(Pictures paired with source code)
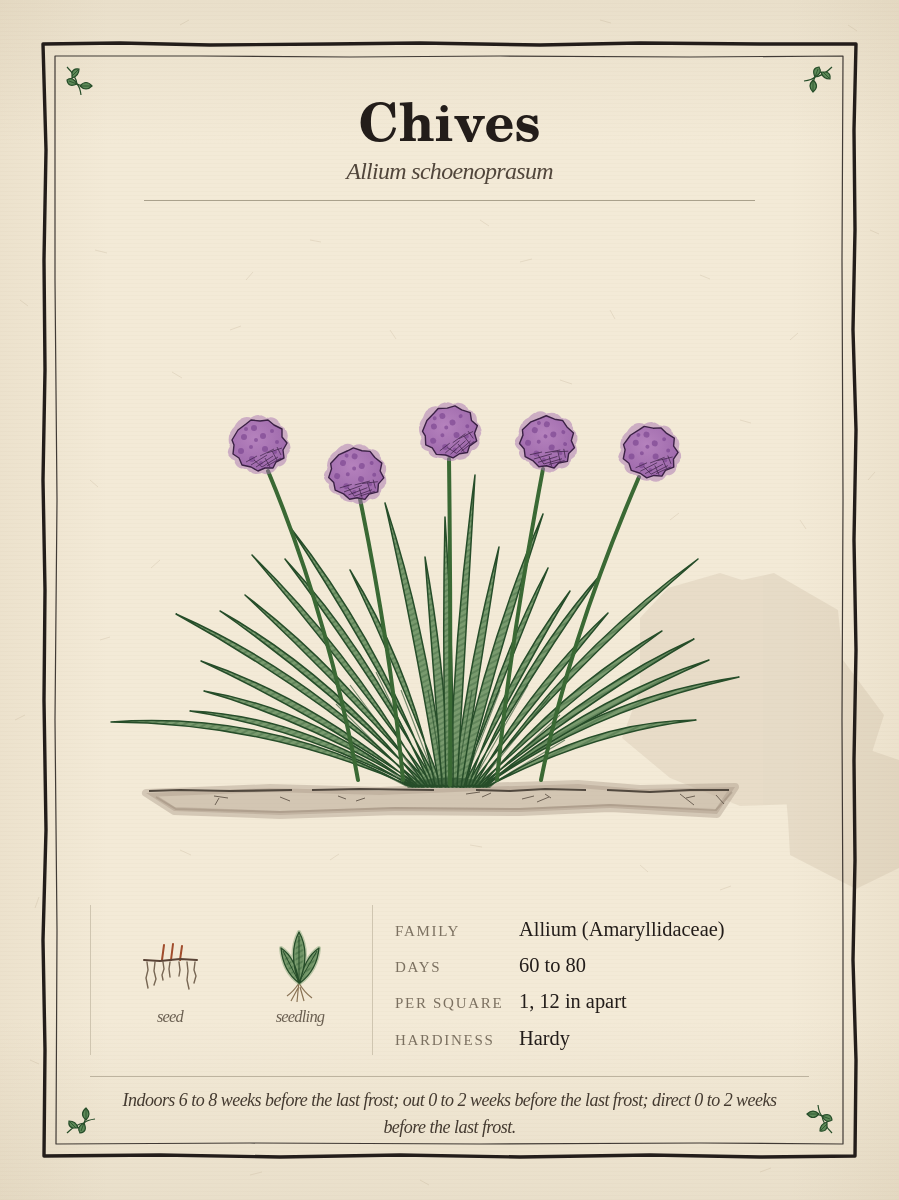
<!DOCTYPE html>
<html lang="en">
<head>
<meta charset="utf-8">
<title>Chives</title>
<style>
:root{--paper:#f3ead7;--paper-edge:#e9dfca;--ink:#231d1a;--ink-soft:#51463b;--label:#7b7060;--rule:#aaa18c;--leaf:#719567;--leaf-dark:#264d29;--stem:#3a6934;--bloom:#a873b2;--bloom-dark:#7b4590;--bloom-ink:#3b2145;--soil:#aa9a88;--rust:#a04c2c;--root:#8a7355}
*{box-sizing:border-box;margin:0;padding:0}
html,body{width:899px;height:1200px;overflow:hidden}
.plate{position:relative;width:899px;height:1200px;overflow:hidden;color:var(--ink);font-family:"Liberation Serif","Noto Serif",serif;background:repeating-linear-gradient(0deg,rgba(130,105,60,.025) 0 1px,transparent 1px 4px),linear-gradient(90deg,rgba(190,170,135,.13),transparent 12% 88%,rgba(190,170,135,.13)),linear-gradient(var(--paper-edge),var(--paper) 12% 85%,var(--paper-edge))}
.artwork{position:absolute;inset:0}
.heading{position:absolute;left:144px;top:90px;width:611px;height:111px;border-bottom:1px solid var(--rule);text-align:center}
h1{font:bold 52px/60px "TeX Gyre Schola","Noto Serif",serif}
.latin{margin-top:6px;font-size:24px;line-height:30px;font-style:italic;letter-spacing:-.7px;color:var(--ink-soft)}
.details{position:absolute;left:90px;top:905px;width:719px;height:150px;display:flex}
.stages{display:flex;width:283px;padding:102px 7px 0 14px;border:solid #cfc5b0;border-width:0 1px}
.stages p{flex:1;text-align:center;font-size:16.5px;line-height:20px;font-style:italic;letter-spacing:-.8px;color:#6b6052}
.facts{display:grid;grid-template-columns:124px 1fr;grid-auto-rows:36.2px;padding:6px 0 0 22px;line-height:36px;white-space:nowrap}
dt{font-size:15px;letter-spacing:1.7px;color:var(--label);padding-top:2px}
dd{font-size:20.4px}
.timing{position:absolute;left:90px;top:1076px;width:719px;border-top:1px solid #bdb39f;padding-top:10px;text-align:center;font-size:18px;line-height:27px;font-style:italic;letter-spacing:-.52px;color:#443a30;white-space:nowrap}
</style>
</head>
<body>
<main class="plate">
<svg class="artwork" width="899" height="1200" viewBox="0 0 899 1200" role="img" aria-label="Clump of chives with five purple flower heads growing from soil">
<defs>
<pattern id="blade-hatch" width="7" height="5" patternUnits="userSpaceOnUse" patternTransform="rotate(-28)"><rect width="7" height="5" fill="#719567"/><path d="M0 1H7" stroke="#2f5a31" stroke-width="1" opacity=".75"/></pattern>
<radialGradient id="petal-tone" cx=".4" cy=".35" r=".7"><stop stop-color="#b582bd"/><stop offset="1" stop-color="#9c67aa"/></radialGradient>
<g id="flower">
<path id="flower-halo" d="M-23-17Q-17-29-8-25Q0-31 7-25Q17-28 20-18Q29-14 26-5Q33 3 26 9Q27 20 17 20Q12 30 3 26Q-7 29-11 22Q-22 23-23 14Q-33 10-27 2Q-31-10-23-17Z" fill="#a873b2" opacity=".5" stroke="#a873b2" stroke-width="4" stroke-dasharray="7 3" stroke-linecap="round"/>
<path d="M-21-15L-13-21L-8-25L1-24L9-25L15-20L23-16L23-8L28-2L24 5L25 13L17 17L14 23L6 23L-1 26L-8 22L-17 20L-20 13L-26 9L-25 0L-27-5Z" fill="url(#petal-tone)" stroke="var(--bloom-ink)" stroke-width="1.4" stroke-linejoin="round"/>
<g fill="var(--bloom-dark)" opacity=".65"><circle cx="-15" cy="-8" r="3"/><circle cx="-5" cy="-17" r="3"/><circle cx="4" cy="-9" r="3"/><circle cx="13" cy="-14" r="2"/><circle cx="-8" cy="2" r="2"/><circle cx="-18" cy="6" r="3"/><circle cx="6" cy="4" r="3"/><circle cx="18" cy="-3" r="2"/><circle cx="-7" cy="14" r="3"/><circle cx="-13" cy="-16" r="2"/><circle cx="-3" cy="-5" r="2"/><circle cx="16" cy="7" r="2"/><circle cx="2" cy="18" r="2"/></g>
<path d="M-13 17L-2 11M-8 20L8 10M-3 22L14 11M3 22L19 12M8 21L22 13M1 11L15 4M8 8L23 3M6 13L11 22M13 6L18 15M-5 15L3 22M18 2L22 10" stroke="var(--bloom-ink)" stroke-width=".9" fill="none" opacity=".75"/>
</g>
<g id="sprig" stroke="var(--leaf-dark)" stroke-width="1.2" fill="#5d8a58">
<path d="M0 0Q9 9 10 17Q13 20 14 28M10 17L18 20" fill="none"/>
<path d="M5 6Q6 1 12 2Q12 9 5 11ZM10 17Q1 21 0 13Q6 9 10 17ZM13 19Q19 12 25 19Q19 25 13 19Z"/>
<path d="M5 9L11 3M2 14L10 17M14 19H24" fill="none" stroke-width=".8"/>
</g>
</defs>

<g id="paper-fibres" fill="none" stroke="#a99878" stroke-width="1" opacity=".2">
<path d="M95 250l12 3M172 372l10 6M246 280l7-8M310 240l11 2M390 330l6 9M520 262l12-3M610 310l5 9M700 275l10 4M790 340l8-7M740 420l11 3M90 480l8 7M160 560l-9 8M560 380l12 4M670 520l9-7M800 520l6 9M100 640l10-3M180 850l11 5M330 860l9-6M470 845l12 2M640 865l8 7M720 890l11-4M20 300l8 6M15 720l10-5M870 230l9 4M868 480l7-8M30 1060l9 4M250 1175l12-3M600 20l11 3M180 25l9-5M420 1180l9 5M760 1172l11-4M35 908l4-11M480 220l9 6M230 330l11-4M848 25l9 6"/>
</g>
<g id="water-stains" fill="#b7a48b" opacity=".2">
<path d="M640 618L668 588L720 573L742 580L774 573L838 610L843 660L884 715L868 765L830 803L740 806L670 778L622 738L640 690Z"/>
<path d="M785 785L812 755L858 746L899 760V868L856 889L790 855L788 820Z"/>
</g>

<g id="frame" fill="none" stroke="var(--ink)" stroke-linejoin="round">
<path stroke-width="3.4" d="M43 44L120 43L210 45L330 44L420 43L540 45L640 43L760 44L856 44L854 130L855 230L853 330L856 430L854 540L856 650L854 760L855 860L853 960L856 1060L855 1156L760 1157L650 1155L520 1157L400 1155L280 1157L160 1155L44 1156L45 1050L43 940L46 830L44 700L45 590L43 480L45 370L44 260L46 150Z"/>
<path stroke-width="1.2" opacity=".85" d="M55 56L200 56L350 57L500 56L690 57L843 56L842 260L843 500L842 720L843 930L843 1144L700 1143L480 1144L250 1143L56 1144L57 930L55 720L57 500L55 280Z"/>
</g>
<g id="corner-sprigs">
<use href="#sprig" x="67" y="67"/>
<use href="#sprig" transform="translate(832 67) rotate(90)"/>
<use href="#sprig" transform="translate(67 1133) rotate(-90)"/>
<use href="#sprig" transform="translate(832 1133) rotate(180)"/>
</g>

<g id="soil">
<path d="M146 793L270 788L380 791L480 787L578 784L640 789L735 787L717 814L610 808L520 812L395 811L280 815L174 811Z" fill="var(--soil)" fill-opacity=".45" stroke="var(--soil)" stroke-opacity=".42" stroke-width="8" stroke-linejoin="round"/>
<path d="M156 797L176 809L280 812L395 808L520 809L610 805L716 810L732 792" fill="none" stroke="#8d7c6b" stroke-width="2" opacity=".35"/>
<path d="M149 791L180 790L230 791L292 790M312 790L360 789L434 790M476 790L510 791L545 789L586 790M607 790L650 792L690 790L729 790" fill="none" stroke="#51483e" stroke-width="2.2"/>
<path d="M214 796l14 2M219 798l-4 7M280 797l10 4M338 796l8 3M356 801l9-3M466 794l14-2M482 797l9-4M522 799l12-3M537 802l12-5M545 794l6 4M680 794l14 11M686 798l9-2M716 795l8 9" fill="none" stroke="#6d6154" stroke-width="1"/>
</g>

<g id="blades" fill="url(#blade-hatch)" fill-opacity=".94" stroke="var(--leaf-dark)" stroke-width="1.5" stroke-linejoin="round">
<path d="M406 785Q270 711 111 722Q270 723 413 787Z"/>
<path d="M491 785Q590 721 696 720Q590 733 486 787Z"/>
<path d="M409 785Q300 716 190 711Q300 728 416 787Z"/>
<path d="M488 785Q590 699 739 677Q590 711 483 787Z"/>
<path d="M412 785Q312 709 204 691Q308 721 419 787Z"/>
<path d="M486 785Q588 699 709 660Q593 711 480 787Z"/>
<path d="M415 785Q313 699 201 661Q308 711 422 787Z"/>
<path d="M484 785Q582 690 694 639Q588 701 478 787Z"/>
<path d="M417 785Q314 675 176 614Q307 686 424 787Z"/>
<path d="M482 785Q566 685 662 631Q575 695 476 787Z"/>
<path d="M421 785Q334 675 220 611Q326 685 428 787Z"/>
<path d="M479 785Q566 655 698 559Q574 665 473 787Z"/>
<path d="M425 785Q350 675 245 595Q341 685 432 787Z"/>
<path d="M475 785Q530 686 608 613Q541 694 469 787Z"/>
<path d="M427 785Q355 656 252 555Q345 664 434 787Z"/>
<path d="M472 785Q519 667 601 574Q531 673 466 787Z"/>
<path d="M430 785Q375 656 285 559Q364 664 437 787Z"/>
<path d="M469 785Q504 677 570 591Q516 683 463 787Z"/>
<path d="M433 785Q381 642 290 527Q369 648 440 787Z"/>
<path d="M466 785Q494 668 548 568Q506 672 460 787Z"/>
<path d="M435 785Q411 668 350 570Q399 672 442 787Z"/>
<path d="M457 785Q489 638 543 514Q501 642 464 787Z"/>
<path d="M439 785Q414 631 385 503Q427 629 446 787Z"/>
<path d="M454 785Q467 669 499 547Q480 671 461 787Z"/>
<path d="M442 785Q433 670 425 557Q446 670 449 787Z"/>
<path d="M450 785Q454 630 475 475Q466 630 457 787Z"/>
<path d="M446 785Q442 650 445 517Q454 650 453 787Z"/>
</g>
<g id="blade-shadow" fill="none" stroke="var(--leaf-dark)" stroke-width="1.2" opacity=".6">
<path d="M406 786L340 752M411 786L330 728M418 786L336 704M425 786L350 685M431 786L376 672M438 786L401 690M444 786L428 690M450 786V690M456 786L472 690M463 786L500 690M470 786L528 685M477 786L550 696M483 786L560 715M488 786L565 740"/>
<path d="M404 784Q450 771 494 784L490 788H408Z" fill="var(--leaf-dark)" stroke="none"/>
</g>
<g id="flower-stems" fill="none" stroke="var(--stem)" stroke-width="4" stroke-linecap="round">
<path d="M268 471Q328 615 358 780M360 499Q391 650 403 780M449 459Q451 620 450 785M543 469Q509 650 497 780M639 477Q569 640 541 780"/>
</g>
<g id="flower-heads">
<use href="#flower" x="259" y="445"/>
<use href="#flower" transform="translate(356 474) rotate(12)"/>
<use href="#flower" transform="translate(450 432) rotate(-9)"/>
<use href="#flower" transform="translate(547 442) rotate(16)"/>
<use href="#flower" transform="translate(650 452) rotate(5)"/>
</g>

<g id="seed-icon" fill="none" stroke-linecap="round">
<path d="M162 960L164 945M171 960L173 944M180 960L182 946" stroke="var(--rust)" stroke-width="2"/>
<path d="M147 962l1 8-2 8 2 10M155 962l-1 9 2 8-2 6M163 962l1 7-2 6 1 5M170 962l-1 7 1 8M179 962l1 8-1 6M187 962l1 9-1 9 2 9M195 962l-1 8 2 6-2 7" stroke="#776653" stroke-width="1.4"/>
<path d="M144 960L160 961L180 959L197 960" stroke="#594336" stroke-width="2"/>
</g>
<g id="seedling-icon" stroke-linejoin="round">
<path d="M299 981L297 1002M299 983Q294 991 287 996M299 983Q304 992 312 998M298 988L291 1001M300 987L304 1001" fill="none" stroke="var(--root)" stroke-width="1.2"/>
<g fill="url(#blade-hatch)" stroke="#83a477" stroke-opacity=".5" stroke-width="4"><path id="seedling-leaves" d="M299 983Q283 971 281 948Q296 958 299 983ZM300 983Q304 958 319 948Q317 970 300 983ZM299 983Q288 953 299 932Q311 953 299 983Z"/></g>
<use href="#seedling-leaves" fill="none" stroke="var(--leaf-dark)" stroke-width="1.3"/>
<path d="M299 936V982M283 951L299 982L317 951" fill="none" stroke="var(--leaf-dark)" stroke-width="1"/>
</g>
</svg>

<header class="heading">
<h1>Chives</h1>
<p class="latin">Allium schoenoprasum</p>
</header>
<section class="details">
<div class="stages"><p>seed</p><p>seedling</p></div>
<dl class="facts">
<dt>FAMILY</dt><dd>Allium (Amaryllidaceae)</dd>
<dt>DAYS</dt><dd>60 to 80</dd>
<dt>PER SQUARE</dt><dd>1, 12 in apart</dd>
<dt>HARDINESS</dt><dd>Hardy</dd>
</dl>
</section>
<p class="timing">Indoors 6 to 8 weeks before the last frost; out 0 to 2 weeks before the last frost; direct 0 to 2 weeks<br>before the last frost.</p>
</main>
</body>
</html>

> [WHAT YOU HAVE TO DO]: Out of the data above, set down the lines from the one with "785Q590 721 696" to the one with "785Q312 709 204", both included, exactly as written and with no additions.

> [RESPONSE TO THIS TASK]:
<path d="M491 785Q590 721 696 720Q590 733 486 787Z"/>
<path d="M409 785Q300 716 190 711Q300 728 416 787Z"/>
<path d="M488 785Q590 699 739 677Q590 711 483 787Z"/>
<path d="M412 785Q312 709 204 691Q308 721 419 787Z"/>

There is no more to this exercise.